Instructions for the task:
Your task is to write out all of the records once more, exactly.

Listed records:

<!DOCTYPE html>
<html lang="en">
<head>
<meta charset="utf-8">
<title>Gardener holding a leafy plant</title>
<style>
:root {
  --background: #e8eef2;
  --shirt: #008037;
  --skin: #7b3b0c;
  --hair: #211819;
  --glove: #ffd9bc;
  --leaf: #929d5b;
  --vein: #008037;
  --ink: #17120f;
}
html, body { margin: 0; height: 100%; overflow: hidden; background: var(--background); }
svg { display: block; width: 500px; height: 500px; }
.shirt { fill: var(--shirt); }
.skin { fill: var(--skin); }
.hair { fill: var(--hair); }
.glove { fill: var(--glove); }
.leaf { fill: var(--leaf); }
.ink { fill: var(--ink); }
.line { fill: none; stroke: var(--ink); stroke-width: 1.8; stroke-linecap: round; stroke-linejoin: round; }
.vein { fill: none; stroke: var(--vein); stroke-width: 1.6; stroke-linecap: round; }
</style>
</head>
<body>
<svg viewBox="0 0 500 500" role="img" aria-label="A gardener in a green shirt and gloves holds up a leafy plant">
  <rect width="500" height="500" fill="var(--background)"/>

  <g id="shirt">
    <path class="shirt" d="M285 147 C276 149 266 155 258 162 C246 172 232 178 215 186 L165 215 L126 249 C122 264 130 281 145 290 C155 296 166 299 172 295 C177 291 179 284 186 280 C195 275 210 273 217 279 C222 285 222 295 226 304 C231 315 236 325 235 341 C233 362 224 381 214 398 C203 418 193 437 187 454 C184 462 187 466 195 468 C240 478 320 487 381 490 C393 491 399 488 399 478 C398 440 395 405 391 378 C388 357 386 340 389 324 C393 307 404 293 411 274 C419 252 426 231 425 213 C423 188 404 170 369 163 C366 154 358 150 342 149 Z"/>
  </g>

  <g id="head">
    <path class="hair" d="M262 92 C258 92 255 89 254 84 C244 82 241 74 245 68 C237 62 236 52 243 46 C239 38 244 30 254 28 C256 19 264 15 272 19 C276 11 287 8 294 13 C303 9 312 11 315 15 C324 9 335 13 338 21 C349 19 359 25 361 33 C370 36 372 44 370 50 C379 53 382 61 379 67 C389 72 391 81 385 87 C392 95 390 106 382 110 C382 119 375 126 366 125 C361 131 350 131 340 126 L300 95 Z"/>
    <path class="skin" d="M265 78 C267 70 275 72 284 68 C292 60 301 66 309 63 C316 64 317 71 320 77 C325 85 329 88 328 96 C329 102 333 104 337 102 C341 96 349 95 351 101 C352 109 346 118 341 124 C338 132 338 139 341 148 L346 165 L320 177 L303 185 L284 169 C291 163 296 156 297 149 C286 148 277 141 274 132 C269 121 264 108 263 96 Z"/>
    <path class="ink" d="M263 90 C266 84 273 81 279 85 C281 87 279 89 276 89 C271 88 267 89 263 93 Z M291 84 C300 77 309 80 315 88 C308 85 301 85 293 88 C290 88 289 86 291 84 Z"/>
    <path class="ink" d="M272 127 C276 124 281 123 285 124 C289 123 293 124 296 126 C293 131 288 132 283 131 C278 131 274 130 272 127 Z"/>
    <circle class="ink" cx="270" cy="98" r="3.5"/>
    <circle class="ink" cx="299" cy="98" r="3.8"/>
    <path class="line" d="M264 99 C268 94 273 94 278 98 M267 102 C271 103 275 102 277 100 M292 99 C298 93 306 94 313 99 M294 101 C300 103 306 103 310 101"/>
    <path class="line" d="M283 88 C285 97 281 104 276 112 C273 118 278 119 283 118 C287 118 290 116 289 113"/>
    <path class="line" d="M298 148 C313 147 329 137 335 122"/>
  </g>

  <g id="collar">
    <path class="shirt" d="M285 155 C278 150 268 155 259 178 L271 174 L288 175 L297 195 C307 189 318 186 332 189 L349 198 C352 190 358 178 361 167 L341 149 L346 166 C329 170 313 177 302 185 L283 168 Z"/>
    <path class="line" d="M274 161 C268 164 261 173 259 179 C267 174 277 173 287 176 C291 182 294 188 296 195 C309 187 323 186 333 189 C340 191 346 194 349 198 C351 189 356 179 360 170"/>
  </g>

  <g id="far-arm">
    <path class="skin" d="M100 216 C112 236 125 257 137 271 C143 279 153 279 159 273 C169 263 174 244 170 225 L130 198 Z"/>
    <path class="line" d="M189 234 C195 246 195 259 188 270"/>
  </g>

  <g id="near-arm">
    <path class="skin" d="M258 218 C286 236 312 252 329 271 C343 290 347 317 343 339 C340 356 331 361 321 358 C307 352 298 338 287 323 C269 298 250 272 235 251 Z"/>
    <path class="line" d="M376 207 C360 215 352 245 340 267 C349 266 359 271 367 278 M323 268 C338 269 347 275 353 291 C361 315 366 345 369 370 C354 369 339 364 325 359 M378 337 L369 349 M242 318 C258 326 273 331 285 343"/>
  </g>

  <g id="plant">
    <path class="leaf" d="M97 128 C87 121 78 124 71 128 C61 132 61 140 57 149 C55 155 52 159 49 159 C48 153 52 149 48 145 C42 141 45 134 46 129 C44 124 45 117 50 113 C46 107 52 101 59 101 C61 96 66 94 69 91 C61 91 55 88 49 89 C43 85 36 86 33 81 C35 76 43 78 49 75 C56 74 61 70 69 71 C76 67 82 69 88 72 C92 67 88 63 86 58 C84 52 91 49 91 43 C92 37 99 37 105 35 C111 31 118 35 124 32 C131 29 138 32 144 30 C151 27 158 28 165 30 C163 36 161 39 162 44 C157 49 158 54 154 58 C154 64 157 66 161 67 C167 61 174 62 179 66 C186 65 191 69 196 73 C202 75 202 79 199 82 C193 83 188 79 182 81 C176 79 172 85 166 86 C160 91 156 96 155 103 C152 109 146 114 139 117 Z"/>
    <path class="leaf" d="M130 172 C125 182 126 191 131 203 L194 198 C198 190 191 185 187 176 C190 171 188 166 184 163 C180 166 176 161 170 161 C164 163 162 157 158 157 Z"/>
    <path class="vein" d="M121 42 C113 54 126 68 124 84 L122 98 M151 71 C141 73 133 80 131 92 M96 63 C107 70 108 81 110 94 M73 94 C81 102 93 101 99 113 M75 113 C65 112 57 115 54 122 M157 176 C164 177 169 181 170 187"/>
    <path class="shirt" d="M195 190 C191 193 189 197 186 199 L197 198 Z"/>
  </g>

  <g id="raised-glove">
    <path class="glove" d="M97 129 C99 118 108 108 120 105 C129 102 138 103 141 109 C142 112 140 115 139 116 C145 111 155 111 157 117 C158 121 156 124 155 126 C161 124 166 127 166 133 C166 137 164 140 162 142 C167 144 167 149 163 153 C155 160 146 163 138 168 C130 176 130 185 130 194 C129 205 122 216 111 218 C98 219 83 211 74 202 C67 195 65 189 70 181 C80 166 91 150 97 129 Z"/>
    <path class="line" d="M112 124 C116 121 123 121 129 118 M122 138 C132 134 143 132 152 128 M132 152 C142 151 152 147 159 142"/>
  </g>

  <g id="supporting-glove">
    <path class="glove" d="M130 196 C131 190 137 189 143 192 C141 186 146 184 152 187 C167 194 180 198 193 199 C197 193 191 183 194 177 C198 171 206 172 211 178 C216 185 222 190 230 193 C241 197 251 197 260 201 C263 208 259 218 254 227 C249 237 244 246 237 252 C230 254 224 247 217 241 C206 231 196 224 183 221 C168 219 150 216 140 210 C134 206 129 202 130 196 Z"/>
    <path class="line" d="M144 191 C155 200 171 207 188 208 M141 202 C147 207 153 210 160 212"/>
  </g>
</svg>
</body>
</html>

Exercise answer:
<!DOCTYPE html>
<html lang="en">
<head>
<meta charset="utf-8">
<title>Gardener holding a leafy plant</title>
<style>
:root {
  --background: #e8eef2;
  --shirt: #008037;
  --skin: #7b3b0c;
  --hair: #211819;
  --glove: #ffd9bc;
  --leaf: #929d5b;
  --vein: #008037;
  --ink: #17120f;
}
html, body { margin: 0; height: 100%; overflow: hidden; background: var(--background); }
svg { display: block; width: 500px; height: 500px; }
.shirt { fill: var(--shirt); }
.skin { fill: var(--skin); }
.hair { fill: var(--hair); }
.glove { fill: var(--glove); }
.leaf { fill: var(--leaf); }
.ink { fill: var(--ink); }
.line { fill: none; stroke: var(--ink); stroke-width: 1.8; stroke-linecap: round; stroke-linejoin: round; }
.vein { fill: none; stroke: var(--vein); stroke-width: 1.6; stroke-linecap: round; }
</style>
</head>
<body>
<svg viewBox="0 0 500 500" role="img" aria-label="A gardener in a green shirt and gloves holds up a leafy plant">
  <rect width="500" height="500" fill="var(--background)"/>

  <g id="shirt">
    <path class="shirt" d="M285 147 C276 149 266 155 258 162 C246 172 232 178 215 186 L165 215 L126 249 C122 264 130 281 145 290 C155 296 166 299 172 295 C177 291 179 284 186 280 C195 275 210 273 217 279 C222 285 222 295 226 304 C231 315 236 325 235 341 C233 362 224 381 214 398 C203 418 193 437 187 454 C184 462 187 466 195 468 C240 478 320 487 381 490 C393 491 399 488 399 478 C398 440 395 405 391 378 C388 357 386 340 389 324 C393 307 404 293 411 274 C419 252 426 231 425 213 C423 188 404 170 369 163 C366 154 358 150 342 149 Z"/>
  </g>

  <g id="head">
    <path class="hair" d="M262 92 C258 92 255 89 254 84 C244 82 241 74 245 68 C237 62 236 52 243 46 C239 38 244 30 254 28 C256 19 264 15 272 19 C276 11 287 8 294 13 C303 9 312 11 315 15 C324 9 335 13 338 21 C349 19 359 25 361 33 C370 36 372 44 370 50 C379 53 382 61 379 67 C389 72 391 81 385 87 C392 95 390 106 382 110 C382 119 375 126 366 125 C361 131 350 131 340 126 L300 95 Z"/>
    <path class="skin" d="M265 78 C267 70 275 72 284 68 C292 60 301 66 309 63 C316 64 317 71 320 77 C325 85 329 88 328 96 C329 102 333 104 337 102 C341 96 349 95 351 101 C352 109 346 118 341 124 C338 132 338 139 341 148 L346 165 L320 177 L303 185 L284 169 C291 163 296 156 297 149 C286 148 277 141 274 132 C269 121 264 108 263 96 Z"/>
    <path class="ink" d="M263 90 C266 84 273 81 279 85 C281 87 279 89 276 89 C271 88 267 89 263 93 Z M291 84 C300 77 309 80 315 88 C308 85 301 85 293 88 C290 88 289 86 291 84 Z"/>
    <path class="ink" d="M272 127 C276 124 281 123 285 124 C289 123 293 124 296 126 C293 131 288 132 283 131 C278 131 274 130 272 127 Z"/>
    <circle class="ink" cx="270" cy="98" r="3.5"/>
    <circle class="ink" cx="299" cy="98" r="3.8"/>
    <path class="line" d="M264 99 C268 94 273 94 278 98 M267 102 C271 103 275 102 277 100 M292 99 C298 93 306 94 313 99 M294 101 C300 103 306 103 310 101"/>
    <path class="line" d="M283 88 C285 97 281 104 276 112 C273 118 278 119 283 118 C287 118 290 116 289 113"/>
    <path class="line" d="M298 148 C313 147 329 137 335 122"/>
  </g>

  <g id="collar">
    <path class="shirt" d="M285 155 C278 150 268 155 259 178 L271 174 L288 175 L297 195 C307 189 318 186 332 189 L349 198 C352 190 358 178 361 167 L341 149 L346 166 C329 170 313 177 302 185 L283 168 Z"/>
    <path class="line" d="M274 161 C268 164 261 173 259 179 C267 174 277 173 287 176 C291 182 294 188 296 195 C309 187 323 186 333 189 C340 191 346 194 349 198 C351 189 356 179 360 170"/>
  </g>

  <g id="far-arm">
    <path class="skin" d="M100 216 C112 236 125 257 137 271 C143 279 153 279 159 273 C169 263 174 244 170 225 L130 198 Z"/>
    <path class="line" d="M189 234 C195 246 195 259 188 270"/>
  </g>

  <g id="near-arm">
    <path class="skin" d="M258 218 C286 236 312 252 329 271 C343 290 347 317 343 339 C340 356 331 361 321 358 C307 352 298 338 287 323 C269 298 250 272 235 251 Z"/>
    <path class="line" d="M376 207 C360 215 352 245 340 267 C349 266 359 271 367 278 M323 268 C338 269 347 275 353 291 C361 315 366 345 369 370 C354 369 339 364 325 359 M378 337 L369 349 M242 318 C258 326 273 331 285 343"/>
  </g>

  <g id="plant">
    <path class="leaf" d="M97 128 C87 121 78 124 71 128 C61 132 61 140 57 149 C55 155 52 159 49 159 C48 153 52 149 48 145 C42 141 45 134 46 129 C44 124 45 117 50 113 C46 107 52 101 59 101 C61 96 66 94 69 91 C61 91 55 88 49 89 C43 85 36 86 33 81 C35 76 43 78 49 75 C56 74 61 70 69 71 C76 67 82 69 88 72 C92 67 88 63 86 58 C84 52 91 49 91 43 C92 37 99 37 105 35 C111 31 118 35 124 32 C131 29 138 32 144 30 C151 27 158 28 165 30 C163 36 161 39 162 44 C157 49 158 54 154 58 C154 64 157 66 161 67 C167 61 174 62 179 66 C186 65 191 69 196 73 C202 75 202 79 199 82 C193 83 188 79 182 81 C176 79 172 85 166 86 C160 91 156 96 155 103 C152 109 146 114 139 117 Z"/>
    <path class="leaf" d="M130 172 C125 182 126 191 131 203 L194 198 C198 190 191 185 187 176 C190 171 188 166 184 163 C180 166 176 161 170 161 C164 163 162 157 158 157 Z"/>
    <path class="vein" d="M121 42 C113 54 126 68 124 84 L122 98 M151 71 C141 73 133 80 131 92 M96 63 C107 70 108 81 110 94 M73 94 C81 102 93 101 99 113 M75 113 C65 112 57 115 54 122 M157 176 C164 177 169 181 170 187"/>
    <path class="shirt" d="M195 190 C191 193 189 197 186 199 L197 198 Z"/>
  </g>

  <g id="raised-glove">
    <path class="glove" d="M97 129 C99 118 108 108 120 105 C129 102 138 103 141 109 C142 112 140 115 139 116 C145 111 155 111 157 117 C158 121 156 124 155 126 C161 124 166 127 166 133 C166 137 164 140 162 142 C167 144 167 149 163 153 C155 160 146 163 138 168 C130 176 130 185 130 194 C129 205 122 216 111 218 C98 219 83 211 74 202 C67 195 65 189 70 181 C80 166 91 150 97 129 Z"/>
    <path class="line" d="M112 124 C116 121 123 121 129 118 M122 138 C132 134 143 132 152 128 M132 152 C142 151 152 147 159 142"/>
  </g>

  <g id="supporting-glove">
    <path class="glove" d="M130 196 C131 190 137 189 143 192 C141 186 146 184 152 187 C167 194 180 198 193 199 C197 193 191 183 194 177 C198 171 206 172 211 178 C216 185 222 190 230 193 C241 197 251 197 260 201 C263 208 259 218 254 227 C249 237 244 246 237 252 C230 254 224 247 217 241 C206 231 196 224 183 221 C168 219 150 216 140 210 C134 206 129 202 130 196 Z"/>
    <path class="line" d="M144 191 C155 200 171 207 188 208 M141 202 C147 207 153 210 160 212"/>
  </g>
</svg>
</body>
</html>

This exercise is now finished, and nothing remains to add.